- _Data records_:
%%

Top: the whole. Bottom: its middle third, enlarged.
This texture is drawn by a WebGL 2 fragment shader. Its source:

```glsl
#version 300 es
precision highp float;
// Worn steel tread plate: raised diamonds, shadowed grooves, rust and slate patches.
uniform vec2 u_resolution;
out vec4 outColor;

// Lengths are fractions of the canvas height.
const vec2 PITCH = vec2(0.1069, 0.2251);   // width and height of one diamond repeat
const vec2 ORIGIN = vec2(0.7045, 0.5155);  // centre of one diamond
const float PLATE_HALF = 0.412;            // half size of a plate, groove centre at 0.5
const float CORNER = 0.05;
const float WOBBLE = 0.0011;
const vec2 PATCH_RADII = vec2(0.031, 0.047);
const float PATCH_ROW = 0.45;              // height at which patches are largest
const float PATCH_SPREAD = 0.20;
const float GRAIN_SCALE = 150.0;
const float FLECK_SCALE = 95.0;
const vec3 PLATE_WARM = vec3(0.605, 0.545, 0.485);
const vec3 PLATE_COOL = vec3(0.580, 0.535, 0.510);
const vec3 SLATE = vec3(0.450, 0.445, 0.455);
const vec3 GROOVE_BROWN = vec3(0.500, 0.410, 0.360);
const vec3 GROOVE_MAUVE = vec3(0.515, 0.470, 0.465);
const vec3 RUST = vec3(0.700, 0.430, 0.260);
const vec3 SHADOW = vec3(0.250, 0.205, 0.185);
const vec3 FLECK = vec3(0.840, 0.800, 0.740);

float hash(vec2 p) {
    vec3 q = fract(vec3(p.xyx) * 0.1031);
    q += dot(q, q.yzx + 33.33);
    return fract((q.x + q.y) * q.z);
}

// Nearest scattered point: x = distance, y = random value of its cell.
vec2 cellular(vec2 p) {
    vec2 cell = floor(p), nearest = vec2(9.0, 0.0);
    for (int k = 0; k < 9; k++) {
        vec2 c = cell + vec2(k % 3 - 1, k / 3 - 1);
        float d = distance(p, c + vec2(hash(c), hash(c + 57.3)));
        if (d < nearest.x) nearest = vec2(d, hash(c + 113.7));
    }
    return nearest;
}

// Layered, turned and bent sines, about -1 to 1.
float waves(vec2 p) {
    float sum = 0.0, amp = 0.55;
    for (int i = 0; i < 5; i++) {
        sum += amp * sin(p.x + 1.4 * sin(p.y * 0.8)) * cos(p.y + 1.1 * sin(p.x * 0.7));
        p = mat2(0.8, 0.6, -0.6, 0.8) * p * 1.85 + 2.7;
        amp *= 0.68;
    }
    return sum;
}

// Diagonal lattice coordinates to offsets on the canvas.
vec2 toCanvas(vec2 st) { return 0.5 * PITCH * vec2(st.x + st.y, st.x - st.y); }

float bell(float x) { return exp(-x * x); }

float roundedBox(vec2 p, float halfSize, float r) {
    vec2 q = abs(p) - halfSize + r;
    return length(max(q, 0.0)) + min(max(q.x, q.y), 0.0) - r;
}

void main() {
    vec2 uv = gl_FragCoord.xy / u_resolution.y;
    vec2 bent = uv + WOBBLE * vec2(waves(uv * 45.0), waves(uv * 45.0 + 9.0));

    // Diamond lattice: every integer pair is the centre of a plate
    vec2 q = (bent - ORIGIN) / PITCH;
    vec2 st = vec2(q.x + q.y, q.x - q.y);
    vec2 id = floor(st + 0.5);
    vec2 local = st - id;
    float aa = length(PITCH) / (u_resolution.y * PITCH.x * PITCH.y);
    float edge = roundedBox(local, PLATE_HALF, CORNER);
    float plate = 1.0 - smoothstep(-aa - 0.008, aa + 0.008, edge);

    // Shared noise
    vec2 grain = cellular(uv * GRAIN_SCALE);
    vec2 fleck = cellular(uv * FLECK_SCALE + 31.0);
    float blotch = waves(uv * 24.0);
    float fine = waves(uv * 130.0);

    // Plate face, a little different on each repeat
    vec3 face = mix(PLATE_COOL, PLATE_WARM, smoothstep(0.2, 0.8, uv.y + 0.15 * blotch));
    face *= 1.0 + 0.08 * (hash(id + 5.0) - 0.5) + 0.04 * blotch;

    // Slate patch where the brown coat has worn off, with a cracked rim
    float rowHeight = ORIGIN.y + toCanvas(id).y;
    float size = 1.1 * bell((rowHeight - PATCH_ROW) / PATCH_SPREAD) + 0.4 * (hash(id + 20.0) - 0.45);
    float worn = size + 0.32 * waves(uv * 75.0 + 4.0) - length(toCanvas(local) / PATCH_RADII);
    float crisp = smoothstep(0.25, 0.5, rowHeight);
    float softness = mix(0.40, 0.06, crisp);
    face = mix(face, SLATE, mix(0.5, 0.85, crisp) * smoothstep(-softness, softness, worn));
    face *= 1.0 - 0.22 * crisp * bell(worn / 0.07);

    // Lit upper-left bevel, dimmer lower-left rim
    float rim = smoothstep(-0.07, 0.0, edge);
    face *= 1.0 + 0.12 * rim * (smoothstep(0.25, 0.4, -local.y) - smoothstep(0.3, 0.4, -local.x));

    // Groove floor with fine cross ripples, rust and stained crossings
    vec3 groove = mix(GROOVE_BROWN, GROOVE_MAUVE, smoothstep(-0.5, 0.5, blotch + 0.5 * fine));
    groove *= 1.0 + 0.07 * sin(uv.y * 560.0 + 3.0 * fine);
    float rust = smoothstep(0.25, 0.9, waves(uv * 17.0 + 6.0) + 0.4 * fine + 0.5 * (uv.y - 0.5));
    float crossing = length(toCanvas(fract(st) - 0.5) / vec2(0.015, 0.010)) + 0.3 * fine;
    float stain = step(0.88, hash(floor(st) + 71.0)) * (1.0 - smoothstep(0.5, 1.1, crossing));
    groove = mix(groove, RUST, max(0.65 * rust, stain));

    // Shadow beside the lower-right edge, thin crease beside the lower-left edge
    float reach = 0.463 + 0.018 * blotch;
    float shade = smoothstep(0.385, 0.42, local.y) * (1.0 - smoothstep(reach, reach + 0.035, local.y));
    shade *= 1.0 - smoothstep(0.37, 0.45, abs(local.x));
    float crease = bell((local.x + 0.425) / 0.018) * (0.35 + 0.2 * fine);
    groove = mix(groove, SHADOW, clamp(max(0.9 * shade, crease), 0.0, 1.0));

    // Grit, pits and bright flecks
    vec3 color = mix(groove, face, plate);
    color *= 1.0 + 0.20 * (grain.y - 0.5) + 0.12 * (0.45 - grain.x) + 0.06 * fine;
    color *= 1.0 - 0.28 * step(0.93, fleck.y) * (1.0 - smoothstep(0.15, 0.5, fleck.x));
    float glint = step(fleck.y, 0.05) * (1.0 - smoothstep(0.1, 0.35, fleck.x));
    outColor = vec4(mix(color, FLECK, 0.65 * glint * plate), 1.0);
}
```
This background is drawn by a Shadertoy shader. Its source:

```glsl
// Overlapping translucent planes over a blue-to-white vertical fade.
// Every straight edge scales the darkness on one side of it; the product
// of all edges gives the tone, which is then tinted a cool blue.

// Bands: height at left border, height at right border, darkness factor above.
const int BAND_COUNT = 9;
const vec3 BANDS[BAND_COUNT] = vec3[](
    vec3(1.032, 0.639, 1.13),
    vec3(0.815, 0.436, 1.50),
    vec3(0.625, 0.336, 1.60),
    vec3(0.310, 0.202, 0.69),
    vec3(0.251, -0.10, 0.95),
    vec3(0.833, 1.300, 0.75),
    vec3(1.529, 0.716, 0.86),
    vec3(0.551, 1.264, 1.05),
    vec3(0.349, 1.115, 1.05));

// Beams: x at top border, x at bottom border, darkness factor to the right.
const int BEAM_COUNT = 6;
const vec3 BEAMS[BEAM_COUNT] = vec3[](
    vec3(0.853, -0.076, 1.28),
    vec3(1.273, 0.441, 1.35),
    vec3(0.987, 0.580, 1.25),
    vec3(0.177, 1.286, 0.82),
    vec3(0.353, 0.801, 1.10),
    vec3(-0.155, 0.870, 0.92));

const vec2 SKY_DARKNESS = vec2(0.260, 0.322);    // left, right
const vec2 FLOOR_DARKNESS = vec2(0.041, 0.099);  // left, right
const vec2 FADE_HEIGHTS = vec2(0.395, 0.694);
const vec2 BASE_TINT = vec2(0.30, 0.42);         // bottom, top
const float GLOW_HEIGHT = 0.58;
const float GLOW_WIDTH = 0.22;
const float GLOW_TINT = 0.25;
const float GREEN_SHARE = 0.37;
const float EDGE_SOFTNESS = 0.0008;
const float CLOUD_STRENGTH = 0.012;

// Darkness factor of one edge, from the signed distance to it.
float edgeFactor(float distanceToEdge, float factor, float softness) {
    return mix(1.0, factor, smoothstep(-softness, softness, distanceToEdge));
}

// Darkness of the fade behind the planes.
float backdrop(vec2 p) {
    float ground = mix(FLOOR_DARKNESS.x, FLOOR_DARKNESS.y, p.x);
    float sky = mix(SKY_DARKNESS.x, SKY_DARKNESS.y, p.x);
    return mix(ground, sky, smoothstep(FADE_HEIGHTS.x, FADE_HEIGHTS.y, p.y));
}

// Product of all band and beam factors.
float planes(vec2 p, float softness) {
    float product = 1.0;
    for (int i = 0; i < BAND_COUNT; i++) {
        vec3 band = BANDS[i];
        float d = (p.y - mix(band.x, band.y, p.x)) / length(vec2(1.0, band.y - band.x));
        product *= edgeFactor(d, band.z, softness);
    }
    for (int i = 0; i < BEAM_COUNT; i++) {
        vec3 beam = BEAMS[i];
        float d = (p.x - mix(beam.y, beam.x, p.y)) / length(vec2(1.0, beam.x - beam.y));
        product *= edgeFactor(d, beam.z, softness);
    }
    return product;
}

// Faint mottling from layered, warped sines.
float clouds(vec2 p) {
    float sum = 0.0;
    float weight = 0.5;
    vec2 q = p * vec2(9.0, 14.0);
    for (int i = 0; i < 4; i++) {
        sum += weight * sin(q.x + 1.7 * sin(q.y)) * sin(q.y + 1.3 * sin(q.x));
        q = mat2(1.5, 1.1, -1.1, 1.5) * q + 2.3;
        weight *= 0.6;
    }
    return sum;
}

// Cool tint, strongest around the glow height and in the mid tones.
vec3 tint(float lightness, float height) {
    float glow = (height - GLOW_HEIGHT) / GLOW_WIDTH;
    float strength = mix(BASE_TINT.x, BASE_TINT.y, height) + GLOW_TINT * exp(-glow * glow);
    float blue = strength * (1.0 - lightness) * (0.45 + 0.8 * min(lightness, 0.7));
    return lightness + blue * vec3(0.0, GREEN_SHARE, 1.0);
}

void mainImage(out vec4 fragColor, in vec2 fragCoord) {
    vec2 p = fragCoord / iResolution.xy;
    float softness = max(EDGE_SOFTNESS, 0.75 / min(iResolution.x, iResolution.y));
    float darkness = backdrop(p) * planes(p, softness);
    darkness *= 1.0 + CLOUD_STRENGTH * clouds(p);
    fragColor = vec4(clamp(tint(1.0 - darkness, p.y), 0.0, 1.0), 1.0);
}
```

%%

- _Task details_: Anywhere the listing shows the word "source", copy the full line.

- _Solution for this problem_:
This texture is drawn by a WebGL 2 fragment shader. Its source:
This background is drawn by a Shadertoy shader. Its source:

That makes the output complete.